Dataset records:
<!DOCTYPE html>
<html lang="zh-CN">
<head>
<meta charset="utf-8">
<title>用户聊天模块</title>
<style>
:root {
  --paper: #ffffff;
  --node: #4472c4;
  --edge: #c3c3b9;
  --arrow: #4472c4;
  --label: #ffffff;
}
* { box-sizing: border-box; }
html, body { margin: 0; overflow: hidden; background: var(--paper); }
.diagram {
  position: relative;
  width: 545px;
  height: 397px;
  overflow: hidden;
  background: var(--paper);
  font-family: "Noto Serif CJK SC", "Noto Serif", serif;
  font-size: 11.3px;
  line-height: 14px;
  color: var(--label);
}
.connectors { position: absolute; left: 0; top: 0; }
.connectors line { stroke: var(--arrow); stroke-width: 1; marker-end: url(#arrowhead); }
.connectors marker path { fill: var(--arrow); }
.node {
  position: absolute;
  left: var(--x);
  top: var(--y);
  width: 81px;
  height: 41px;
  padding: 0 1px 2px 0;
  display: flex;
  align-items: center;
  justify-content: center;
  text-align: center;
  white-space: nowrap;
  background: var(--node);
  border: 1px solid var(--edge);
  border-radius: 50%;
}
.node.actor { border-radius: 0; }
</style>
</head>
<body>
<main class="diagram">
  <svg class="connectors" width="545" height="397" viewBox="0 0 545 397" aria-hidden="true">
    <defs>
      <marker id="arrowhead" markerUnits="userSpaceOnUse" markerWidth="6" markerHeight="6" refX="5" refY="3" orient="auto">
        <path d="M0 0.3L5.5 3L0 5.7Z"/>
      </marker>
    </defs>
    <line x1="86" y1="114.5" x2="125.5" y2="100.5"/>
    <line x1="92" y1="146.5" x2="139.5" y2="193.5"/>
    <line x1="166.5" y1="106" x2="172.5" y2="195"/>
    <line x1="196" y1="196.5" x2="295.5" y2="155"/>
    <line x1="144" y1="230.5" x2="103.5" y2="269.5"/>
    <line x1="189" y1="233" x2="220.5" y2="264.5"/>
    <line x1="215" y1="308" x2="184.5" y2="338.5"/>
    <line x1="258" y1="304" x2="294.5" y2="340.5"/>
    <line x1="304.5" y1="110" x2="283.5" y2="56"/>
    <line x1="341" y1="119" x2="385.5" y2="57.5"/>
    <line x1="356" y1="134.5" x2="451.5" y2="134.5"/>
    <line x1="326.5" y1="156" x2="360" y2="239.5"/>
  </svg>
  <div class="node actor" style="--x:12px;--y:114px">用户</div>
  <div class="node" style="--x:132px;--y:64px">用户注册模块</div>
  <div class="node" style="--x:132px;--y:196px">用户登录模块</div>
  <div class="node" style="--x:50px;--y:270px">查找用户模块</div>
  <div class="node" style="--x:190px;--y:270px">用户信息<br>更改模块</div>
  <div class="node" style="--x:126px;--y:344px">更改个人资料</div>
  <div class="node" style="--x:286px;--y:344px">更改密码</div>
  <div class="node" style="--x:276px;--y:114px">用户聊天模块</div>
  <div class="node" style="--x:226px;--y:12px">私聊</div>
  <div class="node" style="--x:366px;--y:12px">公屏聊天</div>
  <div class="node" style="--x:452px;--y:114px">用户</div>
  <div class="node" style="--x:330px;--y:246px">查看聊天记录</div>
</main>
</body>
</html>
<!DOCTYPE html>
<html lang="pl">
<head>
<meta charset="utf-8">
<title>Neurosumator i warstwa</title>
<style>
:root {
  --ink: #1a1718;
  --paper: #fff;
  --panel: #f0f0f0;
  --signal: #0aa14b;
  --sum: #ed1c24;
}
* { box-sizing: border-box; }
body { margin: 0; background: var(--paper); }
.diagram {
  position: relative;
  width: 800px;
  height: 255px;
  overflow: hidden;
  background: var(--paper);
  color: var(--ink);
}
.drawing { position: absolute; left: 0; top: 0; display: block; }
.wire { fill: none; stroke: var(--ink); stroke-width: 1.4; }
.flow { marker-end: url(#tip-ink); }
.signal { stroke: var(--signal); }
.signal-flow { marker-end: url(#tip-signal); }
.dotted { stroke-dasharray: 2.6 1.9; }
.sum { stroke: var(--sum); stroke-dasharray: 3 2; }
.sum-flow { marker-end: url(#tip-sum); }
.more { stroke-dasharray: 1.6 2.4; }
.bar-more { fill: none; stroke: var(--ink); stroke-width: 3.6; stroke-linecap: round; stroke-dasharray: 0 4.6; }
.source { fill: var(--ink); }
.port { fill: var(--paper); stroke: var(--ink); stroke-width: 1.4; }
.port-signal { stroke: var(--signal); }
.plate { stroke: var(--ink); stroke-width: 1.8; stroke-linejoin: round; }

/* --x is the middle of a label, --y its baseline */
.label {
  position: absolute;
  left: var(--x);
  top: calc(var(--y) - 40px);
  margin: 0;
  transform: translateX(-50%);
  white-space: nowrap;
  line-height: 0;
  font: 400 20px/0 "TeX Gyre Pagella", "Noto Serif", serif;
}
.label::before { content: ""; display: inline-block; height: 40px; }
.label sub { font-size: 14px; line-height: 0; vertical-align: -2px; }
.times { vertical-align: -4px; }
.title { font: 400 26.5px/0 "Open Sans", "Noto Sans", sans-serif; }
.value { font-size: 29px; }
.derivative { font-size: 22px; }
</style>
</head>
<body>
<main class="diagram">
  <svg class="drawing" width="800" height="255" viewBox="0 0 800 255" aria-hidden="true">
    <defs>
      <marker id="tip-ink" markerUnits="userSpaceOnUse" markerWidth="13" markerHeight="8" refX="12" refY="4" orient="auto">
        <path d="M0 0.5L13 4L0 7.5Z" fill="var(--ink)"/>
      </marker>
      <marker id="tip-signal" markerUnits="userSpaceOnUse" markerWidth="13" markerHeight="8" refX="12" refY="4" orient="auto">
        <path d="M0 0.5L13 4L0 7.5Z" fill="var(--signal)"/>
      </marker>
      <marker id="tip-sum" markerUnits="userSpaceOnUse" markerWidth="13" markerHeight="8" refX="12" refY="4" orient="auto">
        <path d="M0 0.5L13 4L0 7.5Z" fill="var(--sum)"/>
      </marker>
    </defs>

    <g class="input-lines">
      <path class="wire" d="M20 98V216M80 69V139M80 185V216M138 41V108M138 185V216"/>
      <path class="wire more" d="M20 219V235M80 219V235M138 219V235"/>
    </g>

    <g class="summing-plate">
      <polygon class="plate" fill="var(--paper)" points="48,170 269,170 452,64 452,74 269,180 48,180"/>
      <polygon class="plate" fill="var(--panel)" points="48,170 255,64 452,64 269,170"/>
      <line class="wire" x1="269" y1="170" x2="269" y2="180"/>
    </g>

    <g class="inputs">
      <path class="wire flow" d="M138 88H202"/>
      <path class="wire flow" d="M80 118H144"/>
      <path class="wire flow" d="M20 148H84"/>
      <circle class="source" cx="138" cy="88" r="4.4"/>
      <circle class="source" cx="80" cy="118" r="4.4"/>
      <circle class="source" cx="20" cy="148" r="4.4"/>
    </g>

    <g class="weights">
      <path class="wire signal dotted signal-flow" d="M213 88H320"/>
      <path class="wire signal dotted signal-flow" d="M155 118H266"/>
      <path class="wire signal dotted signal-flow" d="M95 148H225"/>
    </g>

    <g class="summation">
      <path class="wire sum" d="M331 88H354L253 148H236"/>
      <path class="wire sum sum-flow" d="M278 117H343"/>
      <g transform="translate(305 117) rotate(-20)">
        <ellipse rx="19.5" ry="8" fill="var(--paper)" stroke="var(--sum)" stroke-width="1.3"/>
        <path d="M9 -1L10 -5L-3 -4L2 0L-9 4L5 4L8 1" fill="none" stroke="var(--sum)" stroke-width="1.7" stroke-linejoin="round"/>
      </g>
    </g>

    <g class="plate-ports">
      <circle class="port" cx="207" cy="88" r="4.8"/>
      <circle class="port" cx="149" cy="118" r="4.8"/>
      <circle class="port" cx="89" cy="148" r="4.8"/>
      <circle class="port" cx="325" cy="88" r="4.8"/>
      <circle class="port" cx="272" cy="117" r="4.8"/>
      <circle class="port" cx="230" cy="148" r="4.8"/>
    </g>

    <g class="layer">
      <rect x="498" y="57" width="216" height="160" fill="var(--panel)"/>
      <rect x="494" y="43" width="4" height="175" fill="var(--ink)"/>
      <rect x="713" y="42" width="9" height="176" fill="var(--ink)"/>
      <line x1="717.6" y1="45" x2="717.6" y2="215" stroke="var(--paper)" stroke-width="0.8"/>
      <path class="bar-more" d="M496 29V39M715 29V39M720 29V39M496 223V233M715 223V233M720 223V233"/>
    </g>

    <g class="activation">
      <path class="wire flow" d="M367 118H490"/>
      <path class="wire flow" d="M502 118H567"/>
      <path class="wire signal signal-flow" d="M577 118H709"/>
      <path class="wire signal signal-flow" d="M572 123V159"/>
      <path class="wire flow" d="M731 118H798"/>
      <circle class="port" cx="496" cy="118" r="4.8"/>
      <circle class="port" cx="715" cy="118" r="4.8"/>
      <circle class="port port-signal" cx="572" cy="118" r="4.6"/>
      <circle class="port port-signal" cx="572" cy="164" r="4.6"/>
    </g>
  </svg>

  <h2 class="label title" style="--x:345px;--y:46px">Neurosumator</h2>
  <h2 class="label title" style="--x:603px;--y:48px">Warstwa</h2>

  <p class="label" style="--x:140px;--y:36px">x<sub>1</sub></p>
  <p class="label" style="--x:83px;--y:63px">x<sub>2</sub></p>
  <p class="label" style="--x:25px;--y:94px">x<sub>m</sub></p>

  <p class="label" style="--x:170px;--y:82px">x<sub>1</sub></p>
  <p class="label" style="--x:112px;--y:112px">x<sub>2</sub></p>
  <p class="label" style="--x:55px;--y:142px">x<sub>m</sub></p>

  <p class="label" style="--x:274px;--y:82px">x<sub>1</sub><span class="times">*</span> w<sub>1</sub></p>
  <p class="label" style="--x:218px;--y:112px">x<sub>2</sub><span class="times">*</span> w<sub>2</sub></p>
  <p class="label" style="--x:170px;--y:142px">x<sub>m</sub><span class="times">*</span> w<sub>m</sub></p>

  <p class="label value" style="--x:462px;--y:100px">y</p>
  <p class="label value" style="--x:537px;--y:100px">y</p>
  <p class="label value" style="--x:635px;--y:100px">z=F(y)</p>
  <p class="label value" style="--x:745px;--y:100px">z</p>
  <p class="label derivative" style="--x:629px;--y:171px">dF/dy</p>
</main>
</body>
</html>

Required action —
Write out only the lines from the very start of the entries above to the line that includes "height: 41px;", both ends included, each one unchanged.

Task solution —
<!DOCTYPE html>
<html lang="zh-CN">
<head>
<meta charset="utf-8">
<title>用户聊天模块</title>
<style>
:root {
  --paper: #ffffff;
  --node: #4472c4;
  --edge: #c3c3b9;
  --arrow: #4472c4;
  --label: #ffffff;
}
* { box-sizing: border-box; }
html, body { margin: 0; overflow: hidden; background: var(--paper); }
.diagram {
  position: relative;
  width: 545px;
  height: 397px;
  overflow: hidden;
  background: var(--paper);
  font-family: "Noto Serif CJK SC", "Noto Serif", serif;
  font-size: 11.3px;
  line-height: 14px;
  color: var(--label);
}
.connectors { position: absolute; left: 0; top: 0; }
.connectors line { stroke: var(--arrow); stroke-width: 1; marker-end: url(#arrowhead); }
.connectors marker path { fill: var(--arrow); }
.node {
  position: absolute;
  left: var(--x);
  top: var(--y);
  width: 81px;
  height: 41px;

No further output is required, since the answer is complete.